Apart from Brendan fitting into the group remarkably well, it was really, really good to (a) be out after dark, and (b) be out with friends deliberately ignoring what time it was. I’m paying for it now but it was good at the time, and I’d do it again (just not any time soon). We all have such a hard time scheduling things that it was remarkable to have us in one place to begin with. The only downside to the evening was that HRH couldn’t share it with us. I know he and Brendan would have hit it off rather well.
I’m feeling even more excited about the Hamilton festival now that I’ve met Brendan.
I am now the owner of a 24-inch four-harness table loom. It’s missing the shuttle and I believe a heddle hook, but apart from that it’s in usable shape. It’s very similar to this model, only older and a bit more rustic. An elderly friend of the ADZO family passed away recently and left no local family. She was a weaver, and had three (three? two?) full-size looms set up in her split-level home. She was a member of the Lakeshore Weavers Guild, who came in and took the full-size looms. The ADZO family went over yesterday and was told to take whatever of her things they liked. One of the things they mentioned seeing was a tiny loom in a back corner of the storage room.
My maternal grandfather was a weaver. I have a set of curtains he wove hanging in my office (which can be seen in these pictures). One of the atmospheric things I remember the most clearly about his house in Farnham was the entire room he had upstairs filled with his floor loom, his wools, and his equipment. Over the past couple of years I’ve planned to at some point learn how to use a drop spindle to spin my own wool, as part of a spiritual and meditative practice. Ideally, once I’d worked on that for a while, I’d move into weaving with the yarn I’d created. I like the sense of taking up a craft that’s been in my family.
It seems that the universe has decided to switch things up for me a bit.
Jen called and told the executors that she’d found someone who wanted the table loom if it was still available, and so ADZO and I went over this morning to collect it. There was a member of the weavers guild there too, and she asked me if I was interested in joining. I told her quite honestly that I had no time at the moment but a beginner’s workshop at some point would definitely interest me, so I got as much information from her as I could. Before we left she rummaged through some bags and gave me three huge spindles of synthetic yarn to dye and play with.

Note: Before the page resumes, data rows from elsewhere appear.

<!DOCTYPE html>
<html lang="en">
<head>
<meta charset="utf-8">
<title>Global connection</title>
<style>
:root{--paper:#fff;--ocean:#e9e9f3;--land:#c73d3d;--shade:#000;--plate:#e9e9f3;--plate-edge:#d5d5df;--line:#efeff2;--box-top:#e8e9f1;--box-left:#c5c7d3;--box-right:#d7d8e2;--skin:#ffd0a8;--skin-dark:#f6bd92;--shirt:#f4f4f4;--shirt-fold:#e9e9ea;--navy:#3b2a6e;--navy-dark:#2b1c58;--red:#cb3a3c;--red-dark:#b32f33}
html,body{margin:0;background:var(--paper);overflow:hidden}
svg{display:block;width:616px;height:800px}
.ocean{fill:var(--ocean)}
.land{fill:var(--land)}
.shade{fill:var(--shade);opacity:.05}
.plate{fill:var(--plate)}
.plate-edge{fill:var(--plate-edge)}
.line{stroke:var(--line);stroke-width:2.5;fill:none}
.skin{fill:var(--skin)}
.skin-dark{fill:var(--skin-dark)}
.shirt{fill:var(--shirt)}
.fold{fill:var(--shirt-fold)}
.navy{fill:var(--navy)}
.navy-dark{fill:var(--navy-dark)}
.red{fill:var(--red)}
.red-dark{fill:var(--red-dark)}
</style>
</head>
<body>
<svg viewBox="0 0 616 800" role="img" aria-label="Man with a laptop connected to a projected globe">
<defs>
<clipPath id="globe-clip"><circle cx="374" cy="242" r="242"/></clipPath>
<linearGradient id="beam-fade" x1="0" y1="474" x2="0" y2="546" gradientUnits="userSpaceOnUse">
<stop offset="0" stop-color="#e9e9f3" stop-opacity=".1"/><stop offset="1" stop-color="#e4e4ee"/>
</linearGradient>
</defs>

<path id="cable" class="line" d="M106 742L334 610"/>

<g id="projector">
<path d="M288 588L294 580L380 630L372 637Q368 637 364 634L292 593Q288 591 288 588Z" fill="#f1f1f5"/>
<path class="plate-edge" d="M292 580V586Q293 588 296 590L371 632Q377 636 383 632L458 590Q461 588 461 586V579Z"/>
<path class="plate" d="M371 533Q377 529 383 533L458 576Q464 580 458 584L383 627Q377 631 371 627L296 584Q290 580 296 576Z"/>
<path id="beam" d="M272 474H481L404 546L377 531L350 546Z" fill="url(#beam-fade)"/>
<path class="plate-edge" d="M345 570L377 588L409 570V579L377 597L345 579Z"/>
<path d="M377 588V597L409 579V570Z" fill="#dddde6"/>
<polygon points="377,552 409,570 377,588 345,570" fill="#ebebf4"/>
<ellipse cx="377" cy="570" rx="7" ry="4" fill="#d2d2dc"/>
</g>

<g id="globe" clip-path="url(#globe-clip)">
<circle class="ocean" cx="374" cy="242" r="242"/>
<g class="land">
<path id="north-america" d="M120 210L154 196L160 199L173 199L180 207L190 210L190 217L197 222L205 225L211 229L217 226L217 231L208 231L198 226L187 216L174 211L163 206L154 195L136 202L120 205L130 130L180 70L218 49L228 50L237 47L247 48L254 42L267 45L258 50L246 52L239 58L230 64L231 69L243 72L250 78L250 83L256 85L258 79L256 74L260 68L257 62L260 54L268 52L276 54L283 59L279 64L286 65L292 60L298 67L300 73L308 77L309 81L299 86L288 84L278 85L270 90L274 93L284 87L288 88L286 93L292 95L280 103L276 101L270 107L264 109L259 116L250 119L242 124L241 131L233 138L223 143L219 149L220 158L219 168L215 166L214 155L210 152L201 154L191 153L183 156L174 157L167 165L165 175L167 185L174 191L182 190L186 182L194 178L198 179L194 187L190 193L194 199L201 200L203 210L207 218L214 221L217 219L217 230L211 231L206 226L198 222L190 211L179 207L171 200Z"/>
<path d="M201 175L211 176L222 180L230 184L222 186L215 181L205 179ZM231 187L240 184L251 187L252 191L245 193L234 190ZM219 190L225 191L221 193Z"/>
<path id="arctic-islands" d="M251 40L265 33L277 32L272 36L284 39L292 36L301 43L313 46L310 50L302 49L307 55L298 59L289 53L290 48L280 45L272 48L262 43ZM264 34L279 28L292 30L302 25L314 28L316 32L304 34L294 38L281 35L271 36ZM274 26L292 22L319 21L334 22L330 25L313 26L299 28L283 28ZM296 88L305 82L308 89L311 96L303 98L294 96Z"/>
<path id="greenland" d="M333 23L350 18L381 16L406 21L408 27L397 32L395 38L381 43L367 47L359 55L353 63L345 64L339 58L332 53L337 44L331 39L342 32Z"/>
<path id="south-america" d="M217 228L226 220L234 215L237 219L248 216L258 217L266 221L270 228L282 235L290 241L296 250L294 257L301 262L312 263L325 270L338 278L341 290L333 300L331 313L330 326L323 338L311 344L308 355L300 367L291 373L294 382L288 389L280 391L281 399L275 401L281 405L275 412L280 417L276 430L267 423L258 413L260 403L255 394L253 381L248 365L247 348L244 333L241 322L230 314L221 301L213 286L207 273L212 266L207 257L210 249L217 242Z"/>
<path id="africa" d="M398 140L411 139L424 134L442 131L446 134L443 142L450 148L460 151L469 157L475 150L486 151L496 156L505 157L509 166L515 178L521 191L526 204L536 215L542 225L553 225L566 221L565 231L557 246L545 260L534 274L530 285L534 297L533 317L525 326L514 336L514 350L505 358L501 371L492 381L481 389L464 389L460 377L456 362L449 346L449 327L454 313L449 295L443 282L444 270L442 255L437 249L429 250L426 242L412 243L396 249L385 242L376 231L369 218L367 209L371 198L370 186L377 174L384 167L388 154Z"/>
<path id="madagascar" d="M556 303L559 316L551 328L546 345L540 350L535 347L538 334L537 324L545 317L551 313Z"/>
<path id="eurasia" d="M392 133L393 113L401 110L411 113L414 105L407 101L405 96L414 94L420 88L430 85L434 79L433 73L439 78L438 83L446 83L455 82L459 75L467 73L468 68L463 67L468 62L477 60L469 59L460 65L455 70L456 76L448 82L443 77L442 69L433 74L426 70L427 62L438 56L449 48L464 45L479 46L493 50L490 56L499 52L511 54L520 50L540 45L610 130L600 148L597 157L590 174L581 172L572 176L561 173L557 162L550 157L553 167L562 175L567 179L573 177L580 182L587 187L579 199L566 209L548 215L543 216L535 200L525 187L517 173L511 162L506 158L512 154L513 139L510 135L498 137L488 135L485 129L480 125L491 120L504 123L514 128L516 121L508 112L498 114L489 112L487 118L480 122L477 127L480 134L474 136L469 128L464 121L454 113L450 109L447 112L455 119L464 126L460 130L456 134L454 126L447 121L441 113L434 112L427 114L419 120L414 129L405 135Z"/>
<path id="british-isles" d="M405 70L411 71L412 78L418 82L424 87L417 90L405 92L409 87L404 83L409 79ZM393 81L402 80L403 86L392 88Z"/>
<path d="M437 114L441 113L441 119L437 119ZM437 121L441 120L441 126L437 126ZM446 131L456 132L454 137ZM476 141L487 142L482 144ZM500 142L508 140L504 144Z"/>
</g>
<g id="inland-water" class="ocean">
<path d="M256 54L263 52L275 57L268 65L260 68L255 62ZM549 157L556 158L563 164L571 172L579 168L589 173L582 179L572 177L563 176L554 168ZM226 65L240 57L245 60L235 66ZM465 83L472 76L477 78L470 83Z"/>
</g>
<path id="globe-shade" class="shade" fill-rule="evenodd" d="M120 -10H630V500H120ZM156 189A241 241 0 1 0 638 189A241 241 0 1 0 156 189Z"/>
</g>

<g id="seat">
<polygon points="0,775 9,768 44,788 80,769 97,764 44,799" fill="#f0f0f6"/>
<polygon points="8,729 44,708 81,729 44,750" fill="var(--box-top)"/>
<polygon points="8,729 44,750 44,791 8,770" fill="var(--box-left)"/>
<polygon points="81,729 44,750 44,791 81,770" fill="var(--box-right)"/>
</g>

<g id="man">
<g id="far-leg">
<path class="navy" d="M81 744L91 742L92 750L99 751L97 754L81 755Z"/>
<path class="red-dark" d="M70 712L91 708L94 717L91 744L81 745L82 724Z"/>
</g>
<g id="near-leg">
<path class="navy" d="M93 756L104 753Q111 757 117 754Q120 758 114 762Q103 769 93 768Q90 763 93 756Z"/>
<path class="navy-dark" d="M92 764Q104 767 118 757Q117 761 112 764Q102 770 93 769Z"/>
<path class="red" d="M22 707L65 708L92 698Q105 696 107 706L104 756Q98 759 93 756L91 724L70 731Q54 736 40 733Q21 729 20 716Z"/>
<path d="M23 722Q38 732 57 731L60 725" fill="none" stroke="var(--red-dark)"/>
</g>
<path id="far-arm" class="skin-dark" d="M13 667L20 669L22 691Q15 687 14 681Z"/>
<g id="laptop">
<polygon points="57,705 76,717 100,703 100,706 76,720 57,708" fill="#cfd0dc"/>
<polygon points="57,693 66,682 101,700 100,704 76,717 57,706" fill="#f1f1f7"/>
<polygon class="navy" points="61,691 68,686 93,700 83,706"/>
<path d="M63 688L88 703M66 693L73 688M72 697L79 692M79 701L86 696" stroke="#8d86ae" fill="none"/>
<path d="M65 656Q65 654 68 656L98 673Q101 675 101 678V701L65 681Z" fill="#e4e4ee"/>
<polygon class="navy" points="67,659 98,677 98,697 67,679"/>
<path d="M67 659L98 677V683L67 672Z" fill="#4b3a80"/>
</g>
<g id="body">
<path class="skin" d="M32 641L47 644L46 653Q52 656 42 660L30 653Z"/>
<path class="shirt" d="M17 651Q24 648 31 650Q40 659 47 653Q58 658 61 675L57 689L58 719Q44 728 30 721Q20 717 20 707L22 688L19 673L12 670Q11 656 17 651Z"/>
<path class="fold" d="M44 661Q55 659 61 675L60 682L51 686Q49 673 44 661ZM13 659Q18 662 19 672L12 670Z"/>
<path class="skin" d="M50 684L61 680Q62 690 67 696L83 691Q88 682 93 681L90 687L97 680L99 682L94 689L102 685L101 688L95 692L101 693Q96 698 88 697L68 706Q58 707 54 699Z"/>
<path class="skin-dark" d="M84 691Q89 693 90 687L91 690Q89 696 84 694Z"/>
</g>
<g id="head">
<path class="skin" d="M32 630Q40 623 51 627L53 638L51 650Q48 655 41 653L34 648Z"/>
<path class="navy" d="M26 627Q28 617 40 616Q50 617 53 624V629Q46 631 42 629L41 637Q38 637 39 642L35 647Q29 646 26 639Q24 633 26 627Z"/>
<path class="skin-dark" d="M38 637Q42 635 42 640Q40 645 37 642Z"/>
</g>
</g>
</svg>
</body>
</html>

A 24-inch loom is tiny. You can’t do huge projects on them, unless you intend to patch your work together somehow. They’re pretty limited to table runners, place mats, scarves, that sort of thing. But it’s not the products I’m interested in so much as the process. There is so much spiritual metaphor and simile encapsulated in the process of weaving, as well as the attractive notion of doing something meditative with the hands that doesn’t feel like a waste of time. And as I said above, there’s the family connection that makes it all the more special for me.
I suspect that I’ll invest in a stand with treadles when I get around to using it seriously, because using hand levers to shift the harnesses slows you down a lot. You only have two hands, after all, and they’re already passing the shuttle back and forth and operating the beater.
So I have a whole new set of things to research and read about. (Plant dyeing! Patterns! Techniques! History!) It’s not pressing. I’m looking forward to it.